Along with the detailed recipe (often written in the words of the recipe originator) and photos of the finished product comes many stories of the various circus artists as well—or of how Sam and Sylvia met and befriended them. Along with a bit of an introduction in to their area of circus expertise, you get to delve in to their world—and a very eclectic mix of recipes ranging from vegan egg salad to stick-to-your-ribs turkey chili, and everything in between, including two options for tomato pie or tart.
But what makes the book so interesting and more readable than your average cookbook, is that a story unfolds as you read it—the story of who Sam and Sylvia are, what their lives as traveling circus artists are like and who has influence over it, more specifically, who has cared for them enough to make them a delicious dinner. And each recipe is so personal and specific (sometimes a simple cocktail made with in-season ingredients and sometimes a complex process that involves fermentation) but also a charming and eclectic example of what diversity we humans have cooked up over the ages—especially ones who are on the road or far from the comforts of their native foods.
Who doesn’t want the recipe of a beloved contortion teacher for Mongolian dumplings? Or a Hungarian casserole dish called Rakott Krumpli from a juggler (hint; there are baked layers of eggs and potatoes)? Not every dish will be the type you toss together on a tiny caravan cooktop—in fact, most dishes are either the comfort foods of a particular region (what are Filipino lumpias?) or an incredibly sophisticated dish one puts together for favorite guests—like Ron’s Oyster Chavalier. Sam Rose himself sneaks in quite a few of his own recipes, and it appears he might know his way around a kitchen. But it’s not until you get to the end that you discover the big reveal, Sylvia is the baker in the family!
Saved the Best for Last—Desserts
Desserts range from a French foot juggler’s recipe for tarte aux l’oignions to a pavlova from a Mexican Elvis impersonator, and of course, many mouth watering recipes from Sylvia Friedman, including an intriguing recipe for homemade gummi bears. With all of the international ingredient measurements, they decided to provide a measurement convertor at the back of the book, but not before you stumble across the numerous cocktail recipes.
Perhaps equally as compelling as the stories and recipes are the deluxe photos of circus artists, all interwoven with their recipes—making the whole thing a veritable coffee table book, a kitchen staple and a who’s who or memoir of modern circus, which will make it rather tricky to decide which room to keep your copy of the book in.

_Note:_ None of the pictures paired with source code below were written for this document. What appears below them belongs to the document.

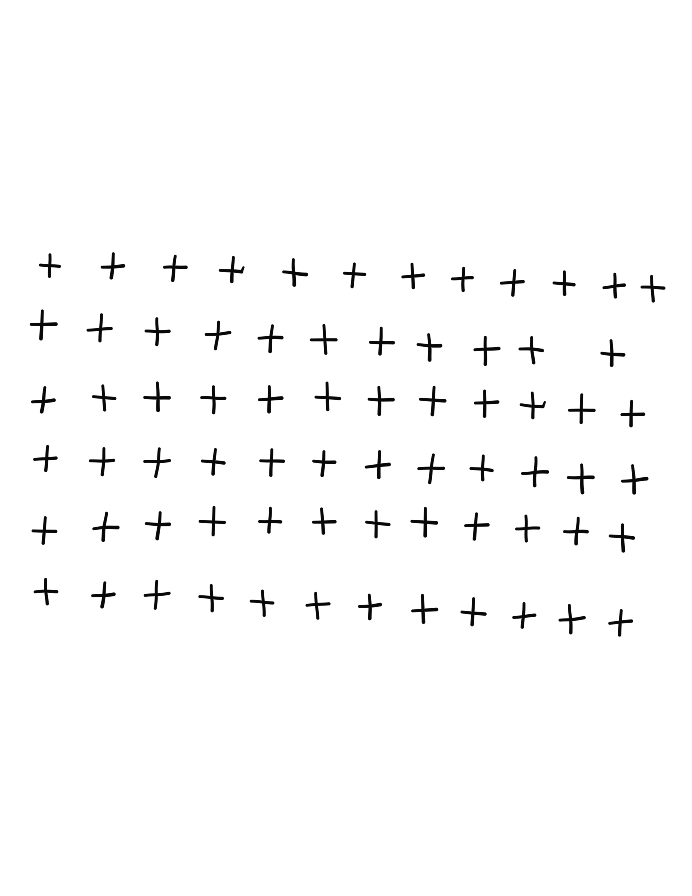
Reproduce this pattern procedurally as a Shadertoy shader.

```glsl
float hash(vec2 p) {
    return fract(sin(dot(p, vec2(127.1, 311.7))) * 43758.5453);
}

float signedHash(vec2 cell, float seed) {
    return 2.0 * hash(cell + seed * 17.3) - 1.0;
}

// Pen stroke whose radius grows from start to end
float stroke(vec2 p, vec2 a, vec2 b, float startRadius, float endRadius) {
    vec2 ab = b - a;
    float t = clamp(dot(p - a, ab) / dot(ab, ab), 0.0, 1.0);
    return length(p - a - ab * t) - mix(startRadius, endRadius, t);
}

// Bowed, drifting rows, in percent of canvas height from the top left
vec2 markCenter(float col, float row) {
    vec3 bow[6] = vec3[6](
        vec3(29.5, 0.24, 0.0), vec3(36.35, 0.31, 0.0),
        vec3(44.65, -0.18, 0.029), vec3(51.35, -0.05, 0.0235),
        vec3(59.25, -0.42, 0.043), vec3(66.05, 0.21, 0.009));
    vec2 center = vec2(4.95 + 6.54 * col - 0.052 * col * col,
                       dot(bow[int(row)], vec3(1.0, col, col * col)));
    center.x -= 0.075 * max(row - 3.0, 0.0) * col;

    // Wider spacing at the top, with its last pair crowded together
    if (row == 0.0) center.x += 0.5 + 0.53 * min(col, 6.0) - (col == 11.0 ? 1.4 : 0.0);
    // Gap before the end of the second row
    if (row == 1.0 && col == 10.0) center.x += 3.1;

    vec2 cell = vec2(col, row);
    return center + vec2(0.3, 0.16) * vec2(signedHash(cell, 1.0), signedHash(cell, 2.0));
}

float handCross(vec2 p, vec2 cell) {
    float size = 1.0 + 0.09 * signedHash(cell, 3.0);
    if (cell.y == 0.0) size *= 0.92;
    float lean = 0.12 * signedHash(cell, 4.0) - 0.03;
    float slope = 0.11 * signedHash(cell, 5.0);
    vec2 shift = 0.2 * vec2(signedHash(cell, 6.0), signedHash(cell, 7.0));

    // Slight bend in both strokes
    p += 0.05 * signedHash(cell, 8.0) * sin(p.yx * 1.9 + 6.0 * hash(cell));

    vec2 down = vec2(lean, 1.0) * 1.43 * size;
    vec2 across = vec2(1.0, slope) * 1.27 * size;
    float endRadius = 0.17 + 0.04 * hash(cell + 9.0);
    float d = stroke(p - vec2(0.0, shift.y), -down, down, 0.16, endRadius);
    d = min(d, stroke(p - vec2(shift.x, 0.0), -across, across, 0.16, endRadius));

    // Flick of the pen at the right tip
    if (cell.x == 3.0 + 3.0 * cell.y && cell.y != 1.0) {
        vec2 tip = across + vec2(shift.x, 0.0);
        d = min(d, stroke(p, tip, tip + vec2(0.2, -0.5), 0.16, 0.12));
    }
    return d;
}

void mainImage(out vec4 fragColor, in vec2 fragCoord) {
    vec2 p = vec2(fragCoord.x, iResolution.y - fragCoord.y) * 100.0 / iResolution.y;
    float pixel = 100.0 / iResolution.y;

    // Six rows of twelve, the second row one short
    float d = 100.0;
    for (float row = 0.0; row < 6.0; row++) {
        float count = row == 1.0 ? 11.0 : 12.0;
        for (float col = 0.0; col < count; col++) {
            vec2 local = p - markCenter(col, row);
            if (dot(local, local) < 9.0) d = min(d, handCross(local, vec2(col, row)));
        }
    }

    float ink = 1.0 - smoothstep(-0.5 * pixel, 0.5 * pixel, d);
    fragColor = vec4(mix(vec3(1.0), vec3(0.03), ink), 1.0);
}
```
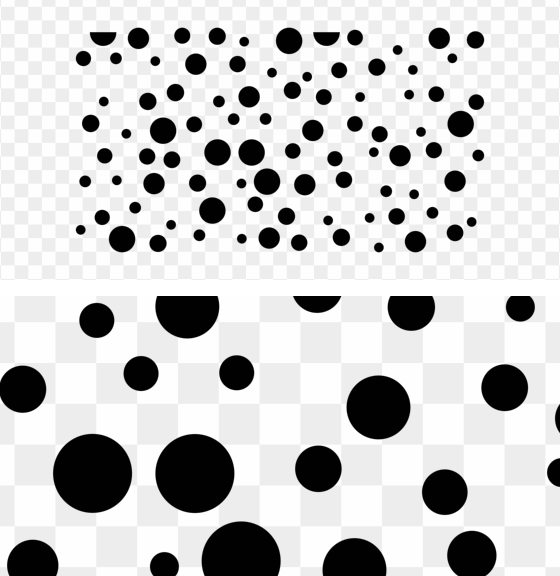
Top, the full canvas; bottom, a detail of the centre.
A Shadertoy shader for this pattern:

```glsl
// Black dots of five sizes scattered over a pale grey and white checkerboard.
// Dots sit on a staggered lattice, pushed off it by as much as their size allows;
// two large dots on the top border are cut flat into half discs.

const vec3 LIGHT_TILE = vec3(0.995);
const vec3 GREY_TILE = vec3(0.928);
const vec3 DOT_COLOR = vec3(0.004);

const float TILE_SIZE = 0.0486;            // all lengths are in canvas heights
const int COLUMNS = 11;
const int ROWS = 8;
const vec2 PITCH = vec2(0.133, 0.104);     // lattice spacing
const float REACH = 0.0595;                // room around a lattice point
const vec2 FIELD_HALF = vec2(0.729, 0.401);
const float CUT_HEIGHT = 0.385;            // flat top of the half discs
const float LARGEST = 0.047;

float hash(vec2 p) {
    return fract(sin(dot(p, vec2(127.1, 311.7))) * 43758.5453);
}

// Square wave from -1 to 1 with edges one pixel wide
vec2 squareWave(vec2 p, float size, float pixel) {
    vec2 edgeDistance = (abs(fract(p / size * 0.5) - 0.5) - 0.25) * 2.0 * size;
    return clamp(edgeDistance * 2.0 / pixel, -1.0, 1.0);
}

vec3 checkerboard(vec2 p, float pixel) {
    vec2 wave = squareWave(p, TILE_SIZE, pixel);
    return mix(GREY_TILE, LIGHT_TILE, 0.5 + 0.5 * wave.x * wave.y);
}

// Evenly spread rank, so that neighbours differ in size
float dotRadius(vec2 id) {
    float rank = fract(dot(id, vec2(0.7549, 0.5698)) + 0.22 * hash(id + 7.3));
    if (rank < 0.25) return 0.0172;
    if (rank < 0.38) return 0.0208;
    if (rank < 0.76) return mix(0.0270, 0.0312, hash(id + 2.9));
    if (rank < 0.90) return 0.0380;
    return LARGEST;
}

vec2 latticePoint(vec2 id) {
    float stagger = (mod(id.y, 2.0) - 0.5) * 0.5;
    vec2 middle = 0.5 * vec2(COLUMNS - 1, ROWS - 1);
    return (id - middle + vec2(stagger, 0.0)) * PITCH;
}

// Random offset inside a disc
vec2 scatter(vec2 id, float room) {
    float angle = 6.28319 * hash(id + 13.7);
    return room * sqrt(hash(id + 41.2)) * vec2(cos(angle), sin(angle));
}

float dotDistance(vec2 p, vec2 id) {
    vec2 center = latticePoint(id);

    // Half discs on the top row
    if (int(id.y) == ROWS - 1 && mod(id.x, 6.0) < 0.5 && id.x < 9.0) {
        center.y = CUT_HEIGHT - 0.002;
        return max(length(p - center) - LARGEST, p.y - CUT_HEIGHT);
    }

    // Full discs, kept inside the field
    float radius = dotRadius(id);
    center += scatter(id, REACH - radius);
    center += 0.009 * sin(center.yx * 9.0 + vec2(0.6, 2.1));
    vec2 limit = FIELD_HALF - radius;
    center = clamp(center, -limit, limit);
    return length(p - center) - radius;
}

float dotField(vec2 p) {
    float nearest = 1.0;
    for (int row = 0; row < ROWS; row++) {
        for (int column = 0; column < COLUMNS; column++) {
            nearest = min(nearest, dotDistance(p, vec2(column, row)));
        }
    }
    return nearest;
}

void mainImage(out vec4 fragColor, in vec2 fragCoord) {
    float pixel = 1.0 / iResolution.y;
    vec2 p = (fragCoord - 0.5 * iResolution.xy) * pixel;

    // Tiles are counted from the centre line and the top edge
    vec3 color = checkerboard(vec2(p.x, 0.5 - p.y), pixel);
    float coverage = 1.0 - smoothstep(-0.8 * pixel, 0.8 * pixel, dotField(p));
    fragColor = vec4(mix(color, DOT_COLOR, coverage), 1.0);
}
```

Sam Rose Sion and Sylvia Friedman are selling advance copies of the International Circus Cookbook through his Kickstarter campaign until it is published mid-October, 2018.